* _Required action_
Give the number of lines in the listing that hold the word "function". Write nothing but that number.

* _Given records_

++++++++++

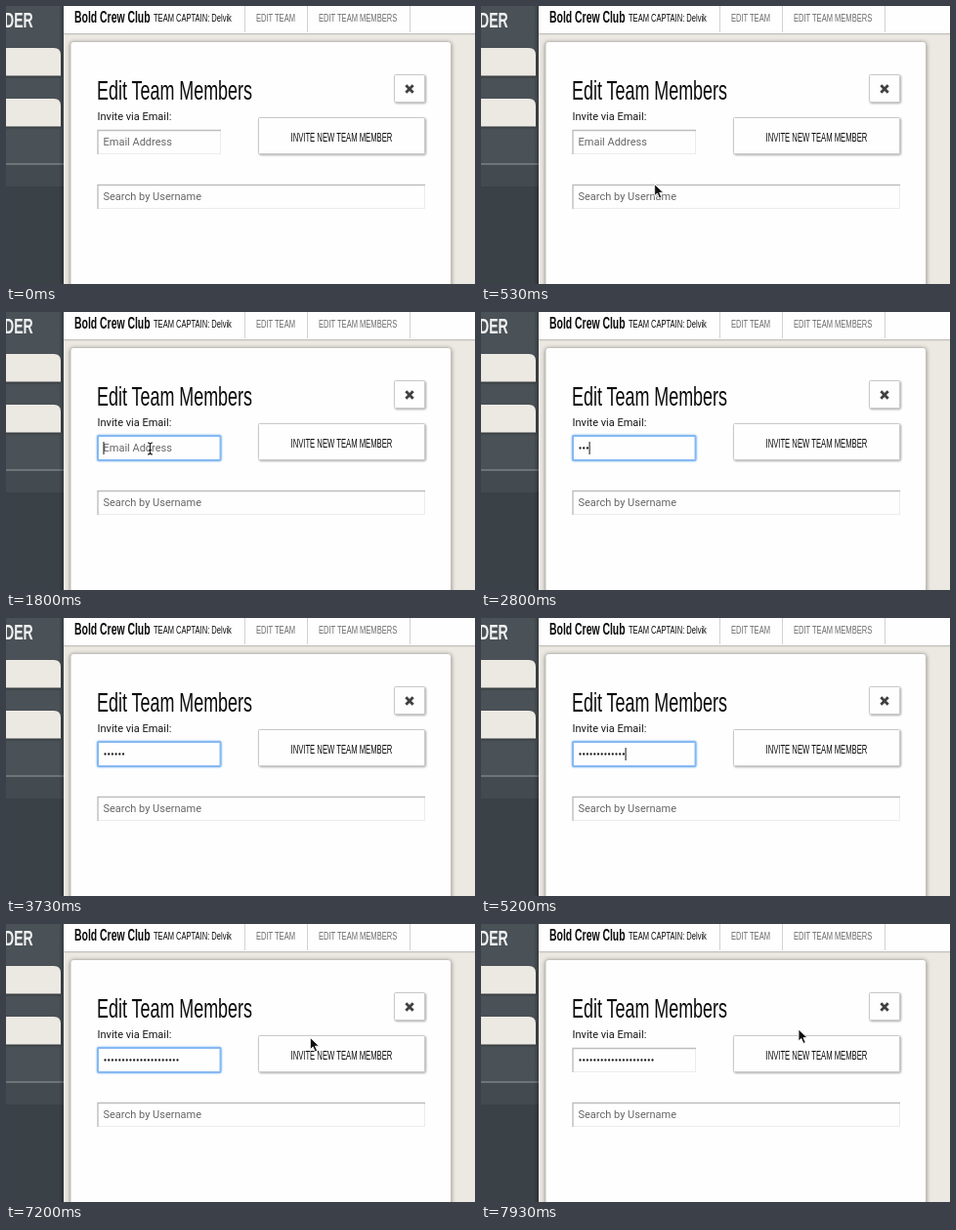
Write an HTML page that moves like this. It is 480 px wide and 285 px high and loops after 8000 ms.

```html
<!DOCTYPE html>
<html lang="en">
<head>
<meta charset="utf-8">
<title>Edit Team Members</title>
<style>
  html, body { margin: 0; width: 100%; height: 100%; overflow: hidden; background: #ece8e2; }
  svg { display: block; width: 100vw; height: 100vh; }
  text { font-family: Roboto, sans-serif; font-size: 11px; fill: #151515; white-space: pre; }
  .narrow text { font-family: "Liberation Sans", Arial, sans-serif; fill: #0c0c0c; }
  .narrow .nav { font-size: 11.8px; fill: #6c6c6c; }
  .hint { fill: #666; }
  .raised { fill: #fefefe; stroke: #c9c9c9; filter: drop-shadow(1px 1.5px 1px #0005); }
</style>
</head>
<body>
<svg viewBox="0 0 480 285">
  <defs>
    <linearGradient id="edge">
      <stop offset="0" stop-color="#0000"/>
      <stop offset="1" stop-color="#0004"/>
    </linearGradient>
  </defs>

  <!-- page and top bar -->
  <rect width="480" height="285" fill="#ece8e2"/>
  <rect x="59" y="-4" width="425" height="32" fill="#fefefe" style="filter:drop-shadow(0 .5px 1px #0008)"/>
  <path d="M244.5 0V27M308.5 0V27M413.5 0V27" stroke="#d2d2d2"/>

  <!-- sidebar -->
  <rect width="59" height="285" fill="#4a5257"/>
  <rect y="163" width="59" height="22" fill="#444b50"/>
  <rect y="185" width="59" height="100" fill="#3b4247"/>
  <path d="M0 162H59" stroke="#92989b"/>
  <rect x="54" width="5" height="285" fill="url(#edge)"/>
  <g fill="#ece8e2" style="filter:drop-shadow(0 1px 1px #0006)">
    <path d="M-2 43H49q7 0 7 7V71.5H-2z"/>
    <path d="M-2 95H49q7 0 7 7V123.5H-2z"/>
  </g>

  <!-- card -->
  <rect x="66" y="36.5" width="389.5" height="260" rx="3" fill="#fefefe" stroke="#c4c0ba"
        style="filter:drop-shadow(0 1px 2px #0006)"/>
  <rect class="raised" x="397.5" y="70.5" width="31" height="28" rx="1"/>
  <path d="M409.300 81.300l7.400 7.400m0-7.400l-7.400 7.400" stroke="#404040" stroke-width="2.800"/>
  <rect class="raised" x="258.5" y="114.5" width="170" height="37" rx="1"/>
  <g fill="#fefefe" stroke="#ececec">
    <rect x="94" y="127.5" width="125.5" height="24"/>
    <rect x="94" y="183.5" width="334.5" height="24"/>
  </g>
  <path d="M94 152V127.5H220M94 208V183.5H429" fill="none" stroke="#bdbdbd" stroke-width="1.300"/>

  <g class="narrow">
    <text transform="translate(-2 21.5) scale(.64 1)" style="font-size:22px;font-weight:bold;fill:#f1f1f1">DER</text>
    <text transform="translate(70 16.5) scale(.64 1)" style="font-size:16.300px;font-weight:bold">Bold Crew Club</text>
    <text transform="translate(151 16) scale(.64 1)" style="font-size:11.800px">TEAM CAPTAIN: Delvik</text>
    <text class="nav" transform="translate(256 15.500) scale(.64 1)">EDIT TEAM</text>
    <text class="nav" transform="translate(320 15.500) scale(.64 1)">EDIT TEAM MEMBERS</text>
    <text transform="translate(93 96.200) scale(.64 1)" style="font-size:28px">Edit Team Members</text>
    <text transform="translate(291.500 138.500) scale(.64 1)" style="font-size:12px">INVITE NEW TEAM MEMBER</text>
  </g>
  <text x="93.500" y="116.700">Invite via Email:</text>
  <text class="hint" x="99.500" y="199.200">Search by Username</text>

  <!-- email field state -->
  <rect id="focus" x="94" y="127" width="125.500" height="25" rx="1" fill="#fefefe" stroke="#84b9f2" stroke-width="2"
        style="filter:drop-shadow(0 0 1px #84b9f2)"/>
  <text id="hint" class="hint" x="99.500" y="143">Email Address</text>
  <path id="dots" stroke="#1c1c1c" stroke-width="2.300" stroke-linecap="round" stroke-dasharray="0 3.7"/>
  <path id="caret" stroke="#111" d="M0 133V146"/>

  <!-- pointer -->
  <g id="pointer">
    <circle id="ring" cx=".5" cy="1" r="16.500" fill="#fff4" stroke="#0a0a0a" stroke-width="2.200"/>
    <path id="arrow" d="M0 0V12l2.800-2.600 2.200 5 2.200-1-2.200-4.800H9z" fill="#111" stroke="#fff" stroke-width=".8"/>
    <path id="beam" d="M-2.500-5q2.500 0 2.500 2V5q0 2-2.500 2M2.500-5q-2.500 0-2.500 2M0 5q0 2 2.500 2M-1.500 2.500h3"
          fill="none" stroke="#222" stroke-width="1.100"/>
  </g>
</svg>
<script>
const LOOP = 8000, PITCH = 3.7;
const CLICK = 1470, TYPE_START = 2600, LEAVE = 6650, BLUR = 7500;
const typing = [[TYPE_START, 1], [3100, 6], [3870, 6], [5100, 13], [5300, 13], [6470, 21]];

const el = id => document.getElementById(id);
const show = (id, on) => el(id).style.display = on ? "" : "none";
const within = (t, a, b) => t >= a && t < b;
const ease = (t, a, b) => {
  const s = Math.min(1, Math.max(0, (t - a) / (b - a)));
  return s * s * (3 - 2 * s);
};
const bezier = (a, b, c, s) => (1 - s) ** 2 * a + 2 * s * (1 - s) * b + s * s * c;

function typedCount(t) {
  if (t < TYPE_START) return 0;
  for (let i = 1; i < typing.length; i++) {
    const [t0, n0] = typing[i - 1], [t1, n1] = typing[i];
    if (t < t1) return Math.floor(n0 + (n1 - n0) * (t - t0) / (t1 - t0));
  }
  return typing.at(-1)[1];
}

function pointerAt(t) {
  if (t < TYPE_START) {
    const s = ease(t, 0, 900);
    return [bezier(225, 190, 147.5, s), bezier(288, 190, 139, s)];
  }
  const s = ease(t, LEAVE, 7300);
  return [bezier(147.5, 215, 325, s), bezier(139, 180, 108, s)];
}

function draw(t) {
  const count = typedCount(t), focused = within(t, CLICK, BLUR);
  show("focus", focused);
  show("hint", count === 0);
  show("dots", count > 0);
  el("dots").setAttribute("d", `M101.5 139.5h${Math.max(0, count - 1) * PITCH + .1}`);

  const blinkedOff = within(t, 1970, 2470) || within(t, 3600, 3870) || within(t, 6970, 7470);
  show("caret", focused && !blinkedOff);
  el("caret").setAttribute("transform", `translate(${100 + count * PITCH})`);

  const [x, y] = pointerAt(t);
  const overField = within(t, CLICK, TYPE_START) || (t >= LEAVE && x < 220 && y < 152);
  show("pointer", t < TYPE_START || t >= LEAVE);
  el("pointer").setAttribute("transform", `translate(${x} ${y})`);
  show("ring", within(t, 1000, CLICK) || within(t, 7400, 7750));
  show("arrow", !overField);
  show("beam", overField);
}

const start = performance.now();
function tick() {
  draw((performance.now() - start) % LOOP);
  requestAnimationFrame(tick);
}
tick();
</script>
</body>
</html>
```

++++++++++

* _The completed task_
4